→ TASK DIRECTIONS: Among the entries, find the lines with the string "fade" and copy them.

(Dataset entries)
——————

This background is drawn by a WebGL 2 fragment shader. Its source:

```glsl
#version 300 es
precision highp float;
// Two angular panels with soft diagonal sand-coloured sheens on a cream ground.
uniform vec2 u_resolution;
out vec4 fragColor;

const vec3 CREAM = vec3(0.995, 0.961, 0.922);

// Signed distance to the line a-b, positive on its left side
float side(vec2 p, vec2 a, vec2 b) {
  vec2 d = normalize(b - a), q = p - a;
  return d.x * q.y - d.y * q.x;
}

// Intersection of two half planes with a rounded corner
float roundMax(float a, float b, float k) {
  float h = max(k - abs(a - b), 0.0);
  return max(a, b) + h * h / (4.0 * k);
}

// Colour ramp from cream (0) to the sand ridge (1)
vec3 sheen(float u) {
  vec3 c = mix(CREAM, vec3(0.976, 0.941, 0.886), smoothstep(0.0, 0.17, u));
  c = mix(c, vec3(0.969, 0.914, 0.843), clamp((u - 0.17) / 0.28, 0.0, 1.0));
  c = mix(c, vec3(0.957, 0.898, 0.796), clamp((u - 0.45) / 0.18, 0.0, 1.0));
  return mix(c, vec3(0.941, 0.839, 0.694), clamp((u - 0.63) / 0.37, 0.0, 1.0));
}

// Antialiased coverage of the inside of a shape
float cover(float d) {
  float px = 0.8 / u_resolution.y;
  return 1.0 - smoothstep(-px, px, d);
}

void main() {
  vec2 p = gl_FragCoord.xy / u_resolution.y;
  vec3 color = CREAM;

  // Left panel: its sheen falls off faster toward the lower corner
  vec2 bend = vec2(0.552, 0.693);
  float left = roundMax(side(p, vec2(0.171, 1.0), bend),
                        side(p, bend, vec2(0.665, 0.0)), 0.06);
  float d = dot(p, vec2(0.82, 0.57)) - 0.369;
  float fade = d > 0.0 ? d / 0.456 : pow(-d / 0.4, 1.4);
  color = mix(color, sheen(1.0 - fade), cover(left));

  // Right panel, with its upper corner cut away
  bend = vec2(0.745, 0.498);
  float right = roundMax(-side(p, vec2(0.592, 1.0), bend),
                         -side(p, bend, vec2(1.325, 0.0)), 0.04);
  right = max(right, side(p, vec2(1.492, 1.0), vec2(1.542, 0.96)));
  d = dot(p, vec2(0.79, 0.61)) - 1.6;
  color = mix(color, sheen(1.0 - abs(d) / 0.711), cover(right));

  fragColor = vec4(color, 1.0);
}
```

——————

→ TASK RESPONSE:
  float fade = d > 0.0 ? d / 0.456 : pow(-d / 0.4, 1.4);
  color = mix(color, sheen(1.0 - fade), cover(left));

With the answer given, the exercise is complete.